About TED-Ed Animations

TED-Ed Animations feature the words and ideas of educators brought to life by professional animators. Are you an educator or animator interested in creating a TED-Ed Animation? Nominate yourself here »

Meet The Creators

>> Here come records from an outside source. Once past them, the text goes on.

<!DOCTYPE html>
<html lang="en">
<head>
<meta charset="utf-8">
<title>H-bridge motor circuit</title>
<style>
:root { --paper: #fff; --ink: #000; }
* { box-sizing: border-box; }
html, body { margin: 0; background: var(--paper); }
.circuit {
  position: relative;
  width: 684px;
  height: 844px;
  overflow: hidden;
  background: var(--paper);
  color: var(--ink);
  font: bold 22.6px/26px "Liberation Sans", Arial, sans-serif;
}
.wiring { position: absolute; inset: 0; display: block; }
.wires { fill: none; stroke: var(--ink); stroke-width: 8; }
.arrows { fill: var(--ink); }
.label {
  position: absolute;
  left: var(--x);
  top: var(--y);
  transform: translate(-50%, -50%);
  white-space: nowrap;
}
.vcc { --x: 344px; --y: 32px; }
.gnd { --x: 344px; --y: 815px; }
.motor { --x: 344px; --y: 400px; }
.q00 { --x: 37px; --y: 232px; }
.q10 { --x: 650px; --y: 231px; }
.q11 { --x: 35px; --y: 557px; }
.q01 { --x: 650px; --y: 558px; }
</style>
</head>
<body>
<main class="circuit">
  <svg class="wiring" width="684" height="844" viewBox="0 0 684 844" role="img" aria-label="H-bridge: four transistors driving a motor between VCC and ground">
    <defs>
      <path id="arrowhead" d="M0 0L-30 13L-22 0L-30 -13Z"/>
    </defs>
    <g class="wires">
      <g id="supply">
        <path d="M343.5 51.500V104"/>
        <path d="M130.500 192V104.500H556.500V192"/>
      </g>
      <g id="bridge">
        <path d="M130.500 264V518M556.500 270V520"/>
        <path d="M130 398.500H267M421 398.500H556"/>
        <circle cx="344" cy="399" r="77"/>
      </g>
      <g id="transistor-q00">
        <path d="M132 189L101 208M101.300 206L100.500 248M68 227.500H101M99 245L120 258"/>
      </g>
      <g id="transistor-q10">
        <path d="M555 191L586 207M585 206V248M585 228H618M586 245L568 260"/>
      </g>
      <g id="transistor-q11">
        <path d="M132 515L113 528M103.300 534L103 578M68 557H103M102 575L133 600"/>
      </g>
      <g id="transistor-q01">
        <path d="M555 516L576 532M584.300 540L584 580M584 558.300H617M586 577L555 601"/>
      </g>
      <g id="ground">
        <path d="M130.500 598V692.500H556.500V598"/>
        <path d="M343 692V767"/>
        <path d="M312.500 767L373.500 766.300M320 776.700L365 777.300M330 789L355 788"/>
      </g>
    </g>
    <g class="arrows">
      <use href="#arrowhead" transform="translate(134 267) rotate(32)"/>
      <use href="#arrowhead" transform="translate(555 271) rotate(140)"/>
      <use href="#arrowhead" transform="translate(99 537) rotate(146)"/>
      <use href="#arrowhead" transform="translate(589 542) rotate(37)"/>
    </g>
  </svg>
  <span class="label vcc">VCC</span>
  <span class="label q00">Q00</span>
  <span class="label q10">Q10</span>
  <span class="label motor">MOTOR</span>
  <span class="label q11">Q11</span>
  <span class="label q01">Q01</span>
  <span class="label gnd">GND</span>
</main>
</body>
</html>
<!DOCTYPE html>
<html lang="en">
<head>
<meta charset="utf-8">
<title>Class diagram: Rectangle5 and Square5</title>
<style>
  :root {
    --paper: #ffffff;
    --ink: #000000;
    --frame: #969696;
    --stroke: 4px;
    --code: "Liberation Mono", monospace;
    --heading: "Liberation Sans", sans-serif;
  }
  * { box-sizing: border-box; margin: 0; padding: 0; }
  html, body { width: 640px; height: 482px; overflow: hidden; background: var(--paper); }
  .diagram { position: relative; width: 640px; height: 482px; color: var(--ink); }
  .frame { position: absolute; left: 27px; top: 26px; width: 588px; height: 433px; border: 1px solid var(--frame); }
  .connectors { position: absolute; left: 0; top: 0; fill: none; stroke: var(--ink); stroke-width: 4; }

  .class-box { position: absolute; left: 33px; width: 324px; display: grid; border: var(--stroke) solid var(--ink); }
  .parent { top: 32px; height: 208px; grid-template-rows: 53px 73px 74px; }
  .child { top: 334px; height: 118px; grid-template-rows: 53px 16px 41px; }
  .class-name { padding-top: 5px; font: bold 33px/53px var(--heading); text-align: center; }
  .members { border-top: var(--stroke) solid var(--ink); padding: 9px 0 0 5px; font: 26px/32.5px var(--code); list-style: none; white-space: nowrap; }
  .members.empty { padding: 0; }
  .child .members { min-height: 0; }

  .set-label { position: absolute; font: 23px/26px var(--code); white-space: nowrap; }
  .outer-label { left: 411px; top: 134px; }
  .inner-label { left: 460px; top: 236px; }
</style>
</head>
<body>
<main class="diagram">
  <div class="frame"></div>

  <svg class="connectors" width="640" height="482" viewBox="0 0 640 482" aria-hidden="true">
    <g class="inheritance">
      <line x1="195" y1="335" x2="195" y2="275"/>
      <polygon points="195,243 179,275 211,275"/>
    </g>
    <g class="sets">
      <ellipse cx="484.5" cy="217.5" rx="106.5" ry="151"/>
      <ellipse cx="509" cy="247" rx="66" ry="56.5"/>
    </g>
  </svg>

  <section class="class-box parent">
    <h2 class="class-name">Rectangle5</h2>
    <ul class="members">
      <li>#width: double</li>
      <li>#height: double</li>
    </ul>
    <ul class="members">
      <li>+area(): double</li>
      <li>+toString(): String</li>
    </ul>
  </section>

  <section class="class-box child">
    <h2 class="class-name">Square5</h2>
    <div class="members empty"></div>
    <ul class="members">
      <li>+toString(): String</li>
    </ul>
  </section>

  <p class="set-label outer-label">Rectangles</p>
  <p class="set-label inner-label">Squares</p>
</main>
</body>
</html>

  • Educator Carolyn Marshall
  • Director Thomas Johnson, Ivana Bošnjak
  • Narrator Alexandra Panzer
  • Animator Ivana Bošnjak, Thomas Johnson
  • Storyboard Artist Ivana Bošnjak
  • Art Director Thomas Johnson
  • Compositor Ivana Bošnjak
  • Composer Stephen LaRosa
  • Sound Designer Stephen LaRosa
  • Director of Production Gerta Xhelo
  • Editorial Director Alex Rosenthal
  • Producer Bethany Cutmore-Scott
  • Editorial Producer Dan Kwartler
  • Script Editor Emma Bryce
  • Fact-Checker Eden Girma
  • See more